If we were to describe companies as adventurous or conservative, Honda would definitely fall in the former category. One of company founder Soichiro Honda's favorite mottoes was that success is only 1 percent of the work and the rest is overcoming obstacles. Judging by Honda's rise as an engineering star, we can definitely say that learning from mistakes really works. In all respects, the world's technological leaders have grown and become famous by pushing limits, putting revolutionary concepts to practice and recognizing that effectively dealing with failure is a quick and trusted road to improvement.

The Takata airbag recall, however, completely shook Honda's confidence. A significant number of accidents in 2015 led to many injuries and deaths due to faulty airbags. Since Honda is Takata's most loyal customer, half of the 40 million recalls were Honda cars, tarnishing the brand's image. It was a clear turning point for Honda, and they knew they had to reconsider their definition of failure and their overall strategy. The following points highlight the reasons that Honda failed to respond properly:

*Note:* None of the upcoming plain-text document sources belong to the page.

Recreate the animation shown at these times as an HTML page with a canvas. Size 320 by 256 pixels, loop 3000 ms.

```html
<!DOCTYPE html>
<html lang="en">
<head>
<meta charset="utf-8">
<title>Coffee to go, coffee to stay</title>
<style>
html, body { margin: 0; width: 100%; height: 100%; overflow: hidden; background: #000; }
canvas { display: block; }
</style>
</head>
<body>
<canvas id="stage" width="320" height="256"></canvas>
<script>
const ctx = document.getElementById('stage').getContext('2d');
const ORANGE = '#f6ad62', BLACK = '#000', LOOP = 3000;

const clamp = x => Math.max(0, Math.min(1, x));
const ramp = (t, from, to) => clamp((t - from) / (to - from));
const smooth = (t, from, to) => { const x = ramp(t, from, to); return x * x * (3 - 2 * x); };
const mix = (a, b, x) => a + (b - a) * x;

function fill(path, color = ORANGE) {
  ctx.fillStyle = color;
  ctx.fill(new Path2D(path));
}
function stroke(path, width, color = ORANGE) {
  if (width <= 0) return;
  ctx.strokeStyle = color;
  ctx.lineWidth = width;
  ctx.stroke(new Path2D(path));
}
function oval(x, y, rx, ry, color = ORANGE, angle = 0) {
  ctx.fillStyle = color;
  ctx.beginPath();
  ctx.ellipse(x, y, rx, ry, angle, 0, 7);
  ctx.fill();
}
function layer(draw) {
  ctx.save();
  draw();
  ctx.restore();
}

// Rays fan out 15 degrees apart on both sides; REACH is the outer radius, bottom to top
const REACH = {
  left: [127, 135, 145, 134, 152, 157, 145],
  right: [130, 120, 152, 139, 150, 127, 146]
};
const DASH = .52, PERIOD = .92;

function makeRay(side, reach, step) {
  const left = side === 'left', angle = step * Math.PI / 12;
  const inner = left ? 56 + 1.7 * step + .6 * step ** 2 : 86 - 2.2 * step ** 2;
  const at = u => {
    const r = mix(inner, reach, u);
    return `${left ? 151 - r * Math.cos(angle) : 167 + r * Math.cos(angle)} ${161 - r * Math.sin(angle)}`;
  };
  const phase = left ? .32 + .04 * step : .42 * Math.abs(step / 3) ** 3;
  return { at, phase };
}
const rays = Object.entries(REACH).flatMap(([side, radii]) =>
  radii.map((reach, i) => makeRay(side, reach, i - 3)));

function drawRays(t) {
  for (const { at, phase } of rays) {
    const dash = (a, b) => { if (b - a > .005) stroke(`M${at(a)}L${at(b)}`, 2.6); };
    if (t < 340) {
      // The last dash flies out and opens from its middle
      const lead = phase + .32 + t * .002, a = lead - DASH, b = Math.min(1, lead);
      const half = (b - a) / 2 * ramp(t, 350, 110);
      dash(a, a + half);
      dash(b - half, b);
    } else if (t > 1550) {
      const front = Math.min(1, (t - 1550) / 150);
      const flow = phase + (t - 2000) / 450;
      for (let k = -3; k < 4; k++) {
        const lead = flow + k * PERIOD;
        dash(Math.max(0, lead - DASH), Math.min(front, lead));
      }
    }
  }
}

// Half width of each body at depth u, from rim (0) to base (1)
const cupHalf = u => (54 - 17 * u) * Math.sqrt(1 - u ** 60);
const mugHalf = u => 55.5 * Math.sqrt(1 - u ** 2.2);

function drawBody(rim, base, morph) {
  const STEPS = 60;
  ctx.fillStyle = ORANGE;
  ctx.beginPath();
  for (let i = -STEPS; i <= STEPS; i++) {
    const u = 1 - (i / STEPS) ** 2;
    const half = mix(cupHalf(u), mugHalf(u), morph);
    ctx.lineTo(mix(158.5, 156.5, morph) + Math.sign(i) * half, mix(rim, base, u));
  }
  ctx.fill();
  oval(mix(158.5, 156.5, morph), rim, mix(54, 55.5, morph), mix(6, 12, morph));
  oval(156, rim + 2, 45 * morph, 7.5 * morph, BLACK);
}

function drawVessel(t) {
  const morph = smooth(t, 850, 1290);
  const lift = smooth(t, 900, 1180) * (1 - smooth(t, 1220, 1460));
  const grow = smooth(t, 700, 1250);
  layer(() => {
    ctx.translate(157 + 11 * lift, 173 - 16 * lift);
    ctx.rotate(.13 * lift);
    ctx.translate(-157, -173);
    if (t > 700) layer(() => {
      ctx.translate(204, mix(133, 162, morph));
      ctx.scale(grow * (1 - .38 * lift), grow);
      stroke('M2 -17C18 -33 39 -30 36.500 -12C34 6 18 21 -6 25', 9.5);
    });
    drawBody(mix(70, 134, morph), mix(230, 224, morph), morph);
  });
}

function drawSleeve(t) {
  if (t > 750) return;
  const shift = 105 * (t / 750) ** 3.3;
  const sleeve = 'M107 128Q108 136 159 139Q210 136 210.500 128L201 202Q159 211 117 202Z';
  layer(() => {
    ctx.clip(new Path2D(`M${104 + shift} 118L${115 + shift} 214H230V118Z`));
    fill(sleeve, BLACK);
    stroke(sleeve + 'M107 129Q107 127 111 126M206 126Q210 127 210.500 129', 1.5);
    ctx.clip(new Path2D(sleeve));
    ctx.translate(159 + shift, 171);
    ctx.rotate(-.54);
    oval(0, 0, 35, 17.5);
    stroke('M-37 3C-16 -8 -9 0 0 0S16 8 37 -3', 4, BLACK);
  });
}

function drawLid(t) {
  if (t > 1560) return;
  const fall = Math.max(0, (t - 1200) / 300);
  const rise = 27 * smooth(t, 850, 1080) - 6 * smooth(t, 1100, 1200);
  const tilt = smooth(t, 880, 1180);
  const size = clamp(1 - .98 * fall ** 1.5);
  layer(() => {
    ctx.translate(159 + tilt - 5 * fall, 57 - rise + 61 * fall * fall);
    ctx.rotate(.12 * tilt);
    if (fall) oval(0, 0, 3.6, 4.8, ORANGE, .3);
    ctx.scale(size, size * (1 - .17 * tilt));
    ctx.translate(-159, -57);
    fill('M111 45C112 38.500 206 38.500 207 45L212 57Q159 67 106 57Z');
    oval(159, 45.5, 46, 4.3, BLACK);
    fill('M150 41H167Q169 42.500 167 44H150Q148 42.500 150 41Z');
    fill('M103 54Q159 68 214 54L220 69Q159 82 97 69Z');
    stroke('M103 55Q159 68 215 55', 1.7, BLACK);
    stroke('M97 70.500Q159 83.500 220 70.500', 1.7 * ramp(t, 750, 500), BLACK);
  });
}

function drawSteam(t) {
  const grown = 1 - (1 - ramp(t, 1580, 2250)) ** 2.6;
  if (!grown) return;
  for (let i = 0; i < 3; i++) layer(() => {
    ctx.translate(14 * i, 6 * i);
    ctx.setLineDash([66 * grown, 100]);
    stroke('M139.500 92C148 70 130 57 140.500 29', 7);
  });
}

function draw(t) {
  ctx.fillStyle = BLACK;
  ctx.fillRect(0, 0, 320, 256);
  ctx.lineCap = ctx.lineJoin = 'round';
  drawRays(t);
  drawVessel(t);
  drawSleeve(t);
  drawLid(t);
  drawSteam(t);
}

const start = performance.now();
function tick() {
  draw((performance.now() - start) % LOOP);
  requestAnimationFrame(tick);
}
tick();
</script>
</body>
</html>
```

Sangen Shugi and Focus Loss

"Sangen Shugi" can be roughly translated into "going to the spot," and is at the heart of Honda's engineering-first strategy. It's about attacking problems at their foundation. Through a firsthand investigation via the "sangen shugi" principle, complexity gets dissected to such a degree that problems can be addressed at their source and wiped away entirely. Clearly, this did not happen with Takata. Honda's trust in Takata airbags led to skipping quality control on the premises that airbags are far too complex and impossible to inspect optically.

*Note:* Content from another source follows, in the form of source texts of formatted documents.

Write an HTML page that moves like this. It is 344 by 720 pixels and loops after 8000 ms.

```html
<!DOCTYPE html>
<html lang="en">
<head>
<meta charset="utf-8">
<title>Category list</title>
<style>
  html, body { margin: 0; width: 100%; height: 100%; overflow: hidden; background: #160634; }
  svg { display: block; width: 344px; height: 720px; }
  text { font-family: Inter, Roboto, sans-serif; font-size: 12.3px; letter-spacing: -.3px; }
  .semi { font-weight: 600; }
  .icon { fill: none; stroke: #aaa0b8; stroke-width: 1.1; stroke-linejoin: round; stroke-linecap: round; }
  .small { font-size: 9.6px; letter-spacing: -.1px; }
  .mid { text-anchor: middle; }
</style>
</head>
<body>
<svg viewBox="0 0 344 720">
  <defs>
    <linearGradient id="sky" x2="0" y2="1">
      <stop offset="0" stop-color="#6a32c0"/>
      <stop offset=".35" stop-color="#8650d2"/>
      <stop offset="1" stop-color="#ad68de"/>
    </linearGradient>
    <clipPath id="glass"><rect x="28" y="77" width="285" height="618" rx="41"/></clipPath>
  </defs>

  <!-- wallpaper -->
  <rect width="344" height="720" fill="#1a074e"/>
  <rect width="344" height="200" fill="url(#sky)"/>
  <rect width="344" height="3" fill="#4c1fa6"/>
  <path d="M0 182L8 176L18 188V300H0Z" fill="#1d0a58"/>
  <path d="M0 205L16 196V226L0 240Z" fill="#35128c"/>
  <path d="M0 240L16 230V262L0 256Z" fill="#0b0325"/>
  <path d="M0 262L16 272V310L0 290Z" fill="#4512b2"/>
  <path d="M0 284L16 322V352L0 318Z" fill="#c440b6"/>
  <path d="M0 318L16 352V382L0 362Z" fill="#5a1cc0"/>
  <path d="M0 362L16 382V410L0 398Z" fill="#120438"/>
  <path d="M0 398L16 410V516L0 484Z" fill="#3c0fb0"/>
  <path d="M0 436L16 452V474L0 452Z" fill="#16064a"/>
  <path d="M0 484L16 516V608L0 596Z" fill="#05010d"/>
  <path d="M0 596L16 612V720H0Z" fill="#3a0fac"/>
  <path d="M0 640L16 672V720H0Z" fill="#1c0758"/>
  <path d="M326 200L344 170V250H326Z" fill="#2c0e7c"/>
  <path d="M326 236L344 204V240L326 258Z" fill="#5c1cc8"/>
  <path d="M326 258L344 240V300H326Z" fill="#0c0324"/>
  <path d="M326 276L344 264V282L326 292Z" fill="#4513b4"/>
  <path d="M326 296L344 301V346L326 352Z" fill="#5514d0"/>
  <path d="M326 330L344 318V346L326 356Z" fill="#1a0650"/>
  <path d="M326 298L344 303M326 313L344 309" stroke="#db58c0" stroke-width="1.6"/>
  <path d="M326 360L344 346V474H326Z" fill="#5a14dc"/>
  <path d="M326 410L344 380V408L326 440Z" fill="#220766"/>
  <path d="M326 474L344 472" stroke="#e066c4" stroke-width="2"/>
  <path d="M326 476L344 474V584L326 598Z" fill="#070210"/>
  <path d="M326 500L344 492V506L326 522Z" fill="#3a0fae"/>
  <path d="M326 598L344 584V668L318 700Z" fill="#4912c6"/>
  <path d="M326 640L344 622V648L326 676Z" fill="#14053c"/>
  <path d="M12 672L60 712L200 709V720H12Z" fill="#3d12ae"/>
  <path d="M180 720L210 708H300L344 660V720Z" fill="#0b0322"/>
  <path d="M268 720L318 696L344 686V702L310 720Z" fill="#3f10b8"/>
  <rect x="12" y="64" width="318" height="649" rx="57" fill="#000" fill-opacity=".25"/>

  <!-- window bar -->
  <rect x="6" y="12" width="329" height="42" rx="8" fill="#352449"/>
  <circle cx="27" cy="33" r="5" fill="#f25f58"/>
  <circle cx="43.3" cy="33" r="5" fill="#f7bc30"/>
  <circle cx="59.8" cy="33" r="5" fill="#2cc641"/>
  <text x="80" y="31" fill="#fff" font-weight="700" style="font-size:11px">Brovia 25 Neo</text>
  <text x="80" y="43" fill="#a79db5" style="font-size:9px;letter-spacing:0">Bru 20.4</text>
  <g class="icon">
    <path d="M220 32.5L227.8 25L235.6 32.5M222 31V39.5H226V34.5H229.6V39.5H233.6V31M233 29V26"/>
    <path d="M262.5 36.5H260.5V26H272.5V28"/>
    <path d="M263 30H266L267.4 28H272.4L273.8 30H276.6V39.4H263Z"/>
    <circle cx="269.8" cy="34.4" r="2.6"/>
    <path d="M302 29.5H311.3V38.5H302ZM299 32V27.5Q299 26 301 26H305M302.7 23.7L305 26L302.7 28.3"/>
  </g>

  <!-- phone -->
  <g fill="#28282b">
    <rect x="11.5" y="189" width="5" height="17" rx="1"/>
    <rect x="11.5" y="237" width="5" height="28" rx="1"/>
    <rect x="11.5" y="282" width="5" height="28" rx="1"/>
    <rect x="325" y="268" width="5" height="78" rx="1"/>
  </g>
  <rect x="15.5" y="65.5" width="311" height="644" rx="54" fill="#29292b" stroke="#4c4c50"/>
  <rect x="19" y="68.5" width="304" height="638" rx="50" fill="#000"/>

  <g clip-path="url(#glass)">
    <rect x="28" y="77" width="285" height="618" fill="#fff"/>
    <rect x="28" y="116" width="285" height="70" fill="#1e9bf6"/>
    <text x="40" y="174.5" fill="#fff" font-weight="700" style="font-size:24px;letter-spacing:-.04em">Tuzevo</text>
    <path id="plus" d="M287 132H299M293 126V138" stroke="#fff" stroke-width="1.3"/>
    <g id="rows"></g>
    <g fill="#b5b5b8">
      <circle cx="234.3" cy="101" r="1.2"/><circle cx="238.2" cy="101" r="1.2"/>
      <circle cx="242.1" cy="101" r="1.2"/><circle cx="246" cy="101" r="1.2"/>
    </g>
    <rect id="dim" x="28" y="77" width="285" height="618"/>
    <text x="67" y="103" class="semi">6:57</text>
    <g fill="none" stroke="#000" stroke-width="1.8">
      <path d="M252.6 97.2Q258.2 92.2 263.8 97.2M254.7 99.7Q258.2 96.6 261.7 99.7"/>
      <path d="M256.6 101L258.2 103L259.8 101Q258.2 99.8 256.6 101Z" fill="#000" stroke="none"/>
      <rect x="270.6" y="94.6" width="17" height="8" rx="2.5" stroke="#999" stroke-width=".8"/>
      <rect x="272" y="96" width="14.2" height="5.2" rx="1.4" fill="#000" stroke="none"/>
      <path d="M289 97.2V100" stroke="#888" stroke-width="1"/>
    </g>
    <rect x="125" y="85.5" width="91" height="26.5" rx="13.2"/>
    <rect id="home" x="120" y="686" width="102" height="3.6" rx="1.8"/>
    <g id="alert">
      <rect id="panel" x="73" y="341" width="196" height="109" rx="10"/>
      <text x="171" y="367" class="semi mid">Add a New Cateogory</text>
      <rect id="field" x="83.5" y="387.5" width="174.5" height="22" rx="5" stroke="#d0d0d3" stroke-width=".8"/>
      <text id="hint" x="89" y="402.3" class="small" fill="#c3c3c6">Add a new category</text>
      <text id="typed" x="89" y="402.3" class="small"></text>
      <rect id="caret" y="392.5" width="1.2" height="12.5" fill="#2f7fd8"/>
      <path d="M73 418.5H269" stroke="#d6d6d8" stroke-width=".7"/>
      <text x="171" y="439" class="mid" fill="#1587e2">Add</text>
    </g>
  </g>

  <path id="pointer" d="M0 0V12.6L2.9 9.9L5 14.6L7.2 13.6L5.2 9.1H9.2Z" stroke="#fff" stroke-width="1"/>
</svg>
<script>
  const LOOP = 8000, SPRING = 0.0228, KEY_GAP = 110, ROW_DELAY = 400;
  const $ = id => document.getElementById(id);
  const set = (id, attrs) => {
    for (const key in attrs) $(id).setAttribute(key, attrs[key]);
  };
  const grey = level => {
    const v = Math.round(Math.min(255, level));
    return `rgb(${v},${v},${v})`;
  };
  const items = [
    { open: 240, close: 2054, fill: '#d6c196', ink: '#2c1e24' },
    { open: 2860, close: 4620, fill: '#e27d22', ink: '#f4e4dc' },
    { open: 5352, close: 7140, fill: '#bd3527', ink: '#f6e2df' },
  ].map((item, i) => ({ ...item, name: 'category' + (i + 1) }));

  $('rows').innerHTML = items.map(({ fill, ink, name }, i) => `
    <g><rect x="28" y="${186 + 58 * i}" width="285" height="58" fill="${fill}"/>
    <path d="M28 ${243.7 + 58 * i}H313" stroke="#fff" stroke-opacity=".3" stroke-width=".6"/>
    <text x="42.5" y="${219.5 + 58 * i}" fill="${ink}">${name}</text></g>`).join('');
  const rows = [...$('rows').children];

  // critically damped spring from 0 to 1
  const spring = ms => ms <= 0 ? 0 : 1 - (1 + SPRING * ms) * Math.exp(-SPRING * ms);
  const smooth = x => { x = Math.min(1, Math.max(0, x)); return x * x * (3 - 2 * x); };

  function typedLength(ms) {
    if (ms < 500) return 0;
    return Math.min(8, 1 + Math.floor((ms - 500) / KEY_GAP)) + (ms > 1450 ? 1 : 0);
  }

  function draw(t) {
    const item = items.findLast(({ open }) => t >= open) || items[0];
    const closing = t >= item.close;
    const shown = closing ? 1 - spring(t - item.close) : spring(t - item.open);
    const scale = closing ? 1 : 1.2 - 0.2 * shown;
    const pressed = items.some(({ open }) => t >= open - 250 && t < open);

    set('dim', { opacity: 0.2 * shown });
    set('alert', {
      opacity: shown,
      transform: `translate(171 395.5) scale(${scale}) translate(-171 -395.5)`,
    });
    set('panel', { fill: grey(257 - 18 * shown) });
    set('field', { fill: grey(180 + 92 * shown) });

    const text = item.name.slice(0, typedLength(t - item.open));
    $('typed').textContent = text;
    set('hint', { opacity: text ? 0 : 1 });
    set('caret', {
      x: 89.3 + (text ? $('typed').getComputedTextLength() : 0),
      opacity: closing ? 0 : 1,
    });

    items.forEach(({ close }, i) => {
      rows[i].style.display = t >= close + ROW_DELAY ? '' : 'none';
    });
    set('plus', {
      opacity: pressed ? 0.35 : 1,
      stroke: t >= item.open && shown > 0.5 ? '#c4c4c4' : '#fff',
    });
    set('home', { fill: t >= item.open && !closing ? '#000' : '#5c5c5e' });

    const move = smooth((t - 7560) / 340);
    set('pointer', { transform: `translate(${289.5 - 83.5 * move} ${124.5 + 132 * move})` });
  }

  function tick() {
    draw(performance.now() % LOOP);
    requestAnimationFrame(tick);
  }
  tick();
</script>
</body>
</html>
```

Honda's IT Structure

Being at the forefront of product design and manufacturing does not necessarily mean you have a lean manufacturing operation across the board. Disproportionate focus on operations and problematic communication between engineering/manufacturing with other corporate departments like strategic planning, accounting and top management revealed an internal IT problem. As the airbag failures blew out of proportion, management wasn't alerted on time, resulting in a serious delay in their overall response.

Growth and Complacency

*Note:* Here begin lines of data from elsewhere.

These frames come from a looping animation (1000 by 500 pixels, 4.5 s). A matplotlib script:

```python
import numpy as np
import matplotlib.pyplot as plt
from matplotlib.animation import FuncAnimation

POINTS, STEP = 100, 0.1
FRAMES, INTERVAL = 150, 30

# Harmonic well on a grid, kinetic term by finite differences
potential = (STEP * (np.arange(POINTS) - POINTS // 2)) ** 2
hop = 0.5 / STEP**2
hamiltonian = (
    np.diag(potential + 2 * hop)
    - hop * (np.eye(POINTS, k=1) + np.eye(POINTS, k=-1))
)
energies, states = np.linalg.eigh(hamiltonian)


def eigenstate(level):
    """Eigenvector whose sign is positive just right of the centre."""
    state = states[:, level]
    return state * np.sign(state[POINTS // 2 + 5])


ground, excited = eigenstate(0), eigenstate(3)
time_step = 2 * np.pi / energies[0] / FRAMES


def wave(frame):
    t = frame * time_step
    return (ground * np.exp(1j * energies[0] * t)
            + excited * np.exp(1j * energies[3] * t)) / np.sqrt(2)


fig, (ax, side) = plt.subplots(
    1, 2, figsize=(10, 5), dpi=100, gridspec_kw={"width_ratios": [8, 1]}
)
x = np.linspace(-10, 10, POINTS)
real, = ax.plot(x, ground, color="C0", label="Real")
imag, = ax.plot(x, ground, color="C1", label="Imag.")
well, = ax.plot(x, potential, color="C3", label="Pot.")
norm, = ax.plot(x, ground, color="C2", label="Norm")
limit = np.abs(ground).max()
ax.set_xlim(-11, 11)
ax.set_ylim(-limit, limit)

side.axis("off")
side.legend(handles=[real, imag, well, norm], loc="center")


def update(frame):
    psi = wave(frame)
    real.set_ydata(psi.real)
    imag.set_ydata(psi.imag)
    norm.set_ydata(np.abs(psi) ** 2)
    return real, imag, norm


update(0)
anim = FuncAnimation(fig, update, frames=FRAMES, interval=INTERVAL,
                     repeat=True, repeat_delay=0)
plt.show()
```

Honda's rise as a worldwide automotive leader was meteoric. Growth not only made it complacent but also diluted its internal strengths. The lack of energy and responsiveness in the airbag case highlighted another failure: mismanaging the transfer of company values across all divisions and geographic areas. A worldwide workforce certainly requires extra attention if methodologies successfully used back in Japan are to bear fruit.

Lawsuits and fines are going to continue to tarnish Honda's previously excellent safety record. They must find new ways to put things right with the victims and victims' families, but it also must fundamentally change its strategy by redefining its approach to and analysis of failure -- that lightning rod for motivation so cherished by Soichiro Honda.

Takeaway Lessons

Using failure as a springboard is still a powerful principle, but accepting any failure -- fatal or not -- as the start of an improvement cycle isn't enough to do the trick. Failure manifests itself as a performance shortcoming and a market failure, so it needs to be treated with a preventative, not just a reactive approach.  In your own business, are your departments working in silos or are you able to manage major hurdles smoothly and quickly should they come up?  What supplier relationships or strengths are you resting on, or taking for granted, that might need a second look or re-evaluation?  Our strengths and strong relationships can sometimes be our blind spots so its good to evaluate all aspects of your business consistently over time.